He died unashamed and having, as usual, a great time.

A few weeks ago, the denizens of and I rented a phalanx of wheel
chairs and rode them with him into the House of Blues on Sunset Strip, a
place that likely had never seen fifteen people in wheel chairs before.
After a truly merry time, we were headed back to his house and on the way
came within a smile of Tim Leary's Last Bust.

We cruised west on Sunset. And the sun was setting. The top was down on my
metallic mauve rent-a-convertible. A couple of the web girls, Trudy and
Camilla, were sitting on the trunk like psychedelic prom queens,
shoop-de-booping to the funk station on the radio, volume at eleven. Both
the girls were beautiful, Trudy like a character from Neuromancer, Camilla
like a character from Botticelli. The air was sweet and soft as a negligee
on our faces, and the light had that elegiac quality that makes people think
LA might not be so bad after all.

Timmy gave me a high five and grinned. "Life is good!" he shouted over the
music. As I looked up to meet his raised hand, I saw in my rear view mirror,
past the swaying torsos of the girls, the rotating reds of a real Beverly
Hills cop.

Of course we were in possession of several of those substances that we
considered safe and effective but which this culture, in another of its
dangerous madnesses, has declared lethal, probably to distract heat from
its own deadly drugs of choice. Furthermore, I had only recently paid an
astonishingly steep California fine for allowing a friend to stand up
through the sunroof of a car I was driving.

He pulled us over in front of the Beverly Hills Hotel. He looked like an
Eagle Scout.

"Officer," I said, nodding back at the still improperly seated girls, "I
know what we were doing was wrong. But you see, my friend here is dying,
and we're trying to show him a good time." Timmy, without saying anything,
smiled sheepishly at the cop and nodded, caught in the act.

He looked like hell but he sure looked happy.

The officer gazed into Timmy's beatific skull-face and lost his starch.
"Well," he said to the girls, "I'd be lying if I didn't say that looks like
fun, but just because he's dying doesn't mean you should.  Now get down in
the seat and buckle up and I'll let you go." I felt like honest death had
just made one of its first converts.

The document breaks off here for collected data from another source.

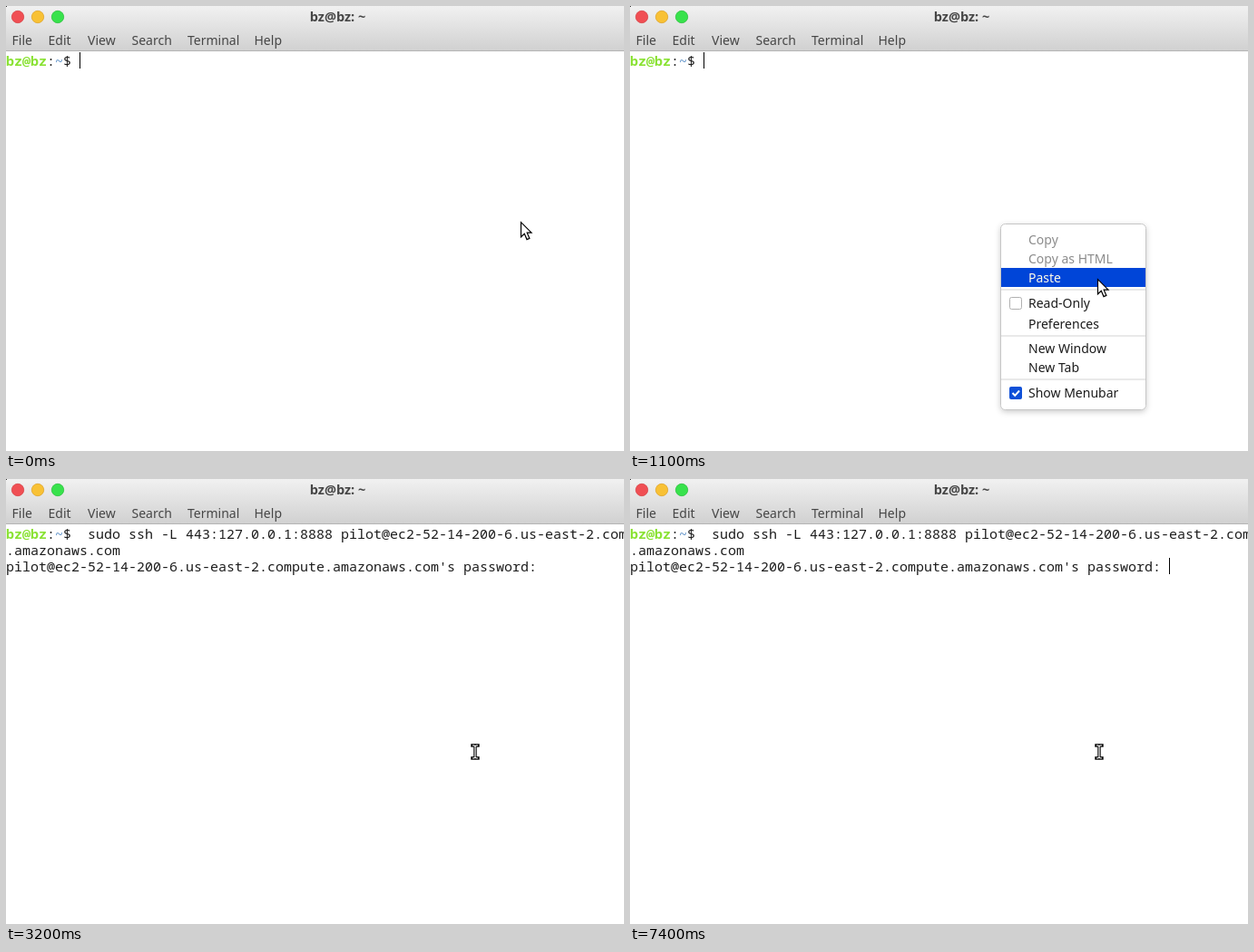
An HTML page that plays this animation: 681x491 px, repeating every 8000 ms.

```html
<!DOCTYPE html>
<html lang="en">
<head>
<meta charset="utf-8">
<title>Terminal</title>
<style>
html, body { margin: 0; width: 100%; height: 100%; overflow: hidden; background: #fff; }
svg { display: block; width: 681px; height: 491px; }
text { white-space: pre; }
.ui { font: 14px "Noto Sans", "Open Sans", sans-serif; fill: #1c1c1c; }
.bar { fill: #464646; }
.title { font: bold 14.5px "Noto Sans", "Open Sans", sans-serif; fill: #464646; text-anchor: middle; }
.mono { font: 15px "Noto Sans Mono", "DejaVu Sans Mono", monospace; fill: #1c1c1c; }
.user { fill: #8ae234; font-weight: bold; }
.path { fill: #729fcf; font-weight: bold; }
.off { fill: #8c8c8c; }
.sep { stroke: #e2e2e2; stroke-width: 1.5; }
.anim { animation: 8s step-end infinite; }

#caret1 { animation-name: caret1; }
#caret2 { animation-name: caret2; }
#caret3 { animation-name: caret3; }
#menu { animation-name: menu; }
#pasteRow { animation-name: pasteRow; }
#pasteText { animation-name: pasteText; }
#readRow { animation-name: readRow; }
#readText { animation-name: readText; }
#readBox { animation-name: readBox; }
#arrow { animation-name: arrowMove, arrowShow; }
#beam { animation-name: beam; }
#command { animation-name: command; }
#login { animation-name: login; }

@keyframes caret1 { 0%, 5% { opacity: 1 } 2.5%, 18.75%, 100% { opacity: 0 } }
@keyframes caret2 { 0%, 25%, 100% { opacity: 0 } 18.75% { opacity: 1 } }
@keyframes caret3 {
  0%, 40%, 55%, 70%, 85% { opacity: 0 }
  32.5%, 47.5%, 62.5%, 77.5%, 92.5%, 100% { opacity: 1 }
}
@keyframes menu { 0%, 18.75%, 100% { opacity: 0 } 5% { opacity: .6 } 6.25% { opacity: 1 } 17.5% { opacity: .4 } }
@keyframes pasteRow { 0%, 100% { fill: #fff } 11.25% { fill: #f9fcfe } 12.5% { fill: #0045d8 } }
@keyframes pasteText { 0%, 100% { fill: #1c1c1c } 12.5% { fill: #fffbe8 } }
@keyframes readRow { 0%, 12.5%, 100% { opacity: 0 } 10% { opacity: 1 } }
@keyframes readText { 0%, 12.5%, 100% { fill: #1c1c1c } 10% { fill: #fff } }
@keyframes readBox {
  0%, 12.5%, 100% { fill: #fff; stroke: #b0b0b0 }
  10% { fill: #0045d8; stroke: #8ea9d8 }
}
@keyframes arrowMove {
  0% { transform: translate(567px, 238px) }
  8.75% { transform: translate(568px, 274px) }
  10% { transform: translate(549px, 319px) }
  11.25% { transform: translate(529px, 311px) }
  12.5% { transform: translate(519px, 304px) }
  13.75%, 100% { transform: translate(515px, 301px) }
}
@keyframes arrowShow { 0%, 5% { opacity: 1 } 2.5%, 18.75%, 100% { opacity: 0 } }
@keyframes beam {
  0%, 5% { opacity: 0; transform: translate(567px, 238px) }
  2.5% { opacity: 1; transform: translate(567px, 238px) }
  18.75%, 100% { opacity: 1; transform: translate(517px, 301px) }
}
@keyframes command { 0% { opacity: 0 } 18.75%, 100% { opacity: 1 } }
@keyframes login { 0% { opacity: 0 } 32.5%, 100% { opacity: 1 } }
</style>
</head>
<body>
<svg viewBox="0 0 681 491">
  <defs>
    <linearGradient id="chrome" x2="0" y2="1">
      <stop offset="0" stop-color="#f1f1f1"/>
      <stop offset="1" stop-color="#d0d0d0"/>
    </linearGradient>
    <filter id="shadow" x="-10%" y="-10%" width="120%" height="120%">
      <feDropShadow dx="0" dy="2" stdDeviation="3" flood-opacity=".2"/>
    </filter>
  </defs>

  <rect width="681" height="491" fill="#fff"/>

  <!-- Window header -->
  <rect width="681" height="50" fill="url(#chrome)"/>
  <rect y="49" width="681" height="1" fill="#b4b4b4"/>
  <rect width="1" height="1" fill="#333"/>
  <circle cx="13" cy="12" r="6.7" fill="#f04f54" stroke="#d9464a" stroke-width=".8"/>
  <circle cx="35" cy="12" r="6.7" fill="#f8c135" stroke="#dfa52c" stroke-width=".8"/>
  <circle cx="57" cy="12" r="6.7" fill="#38e24c" stroke="#2fc141" stroke-width=".8"/>
  <text class="title" x="365.5" y="17">bz@bz: ~</text>
  <g class="ui bar">
    <text x="6.5" y="43">File</text>
    <text x="46.5" y="43">Edit</text>
    <text x="90" y="43">View</text>
    <text x="138.5" y="43">Search</text>
    <text x="200" y="43">Terminal</text>
    <text x="273.5" y="43">Help</text>
  </g>

  <!-- Shell -->
  <g class="mono">
    <text x="0" y="66"><tspan class="user">bz@bz</tspan>:<tspan class="path">~</tspan>$</text>
    <g id="command" class="anim">
      <text x="90" y="66">sudo ssh -L 443:127.0.0.1:8888 pilot@ec2-52-14-200-6.us-east-2.compute</text>
      <text x="0" y="84">.amazonaws.com</text>
    </g>
    <text id="login" class="anim" x="0" y="102">pilot@ec2-52-14-200-6.us-east-2.compute.amazonaws.com's password:</text>
  </g>
  <rect id="caret1" class="anim" x="81" y="51" width="1" height="18"/>
  <rect id="caret2" class="anim" x="0" y="87" width="1" height="18"/>
  <rect id="caret3" class="anim" x="594" y="87" width="1" height="18"/>

  <!-- Context menu -->
  <g id="menu" class="anim ui">
    <rect x="408.5" y="240.5" width="160" height="205" rx="5" fill="#fff" stroke="#c6c6c6" filter="url(#shadow)"/>
    <rect id="pasteRow" class="anim" x="409" y="289" width="159" height="21" fill="#fff"/>
    <path class="sep" d="M409 313h159M409 364h159M409 412h159"/>
    <rect id="readRow" class="anim" x="409" y="316" width="159" height="24" fill="#0045d8"/>
    <text class="off" x="439" y="263">Copy</text>
    <text class="off" x="439" y="284">Copy as HTML</text>
    <text id="pasteText" class="anim" x="439" y="305">Paste</text>
    <text id="readText" class="anim" x="439" y="333">Read-Only</text>
    <text x="439" y="356">Preferences</text>
    <text x="439" y="383">New Window</text>
    <text x="439" y="404">New Tab</text>
    <text x="439" y="432">Show Menubar</text>
    <rect id="readBox" class="anim" x="418.5" y="321.5" width="13" height="13" rx="2"/>
    <rect x="418" y="420" width="14" height="14" rx="2" fill="#0f50d8"/>
    <path d="M421.5 427l2.7 2.8 4.8-5.3" fill="none" stroke="#fff" stroke-width="2"/>
  </g>

  <!-- Pointers -->
  <g id="arrow" class="anim">
    <path d="M.5.7V16.8L4.3 13.2 7 19.6 9.9 18.4 7.2 12.2H12Z" fill="#fff" stroke="#000" stroke-width="1.2"/>
  </g>
  <g id="beam" class="anim" fill="none">
    <path d="M-3-7h2l1 1 1-1h2M0-6V6M-3 7h2l1-1 1 1h2" stroke="#000" stroke-width="3.4" stroke-linecap="square"/>
    <path d="M-3-7h2l1 1 1-1h2M0-6V6M-3 7h2l1-1 1 1h2" stroke="#fff" stroke-width="1.2"/>
  </g>
</svg>
</body>
</html>
```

In thirty years of following Tim Leary around, he's given me some wonderful
and hair-raising moments. He has been father, anti-father, partner-in-crime,
and devout fellow-worshipper of all that is female in this world. We loved
each other, and shared more memories than I will ever relate. But I think
the look he gave that cop is the memory I will cherish most.

As usual he was "cocking snooks at authority," as Aldous Huxley once accused
him. But he was doing it, also as usual, with wit. And with love.

America managed to forgive Richard Nixon when he died. I hope they will
extend the same amnesty to a real hero, Dr. Timothy Leary.


John Perry

---  --- --- --- --- --- --- --- --- --- --- --- --- --- --- --- ---
A great TV commercial from one of the life insurance companies. It's
brave like Barlow's piece is brave. On the day after you die... The
phone will ring. Birds will sing and the sun will shine. It'll rain
somewhere. People will make love. Yeah! But your chair will be empty.

Events like this remind me that it's always the right time to have fun.

Life is an artform! Leary taught us that. Let's not forget.

Like Leary, I want to lead a designer life. Be true to yourself. That's
what he said. That's how you have fun! The man proved it.


Dave Winer

PS: Leary's website:

Barlow's Website: <>

prev [=] prev © 1996 Peter Langston []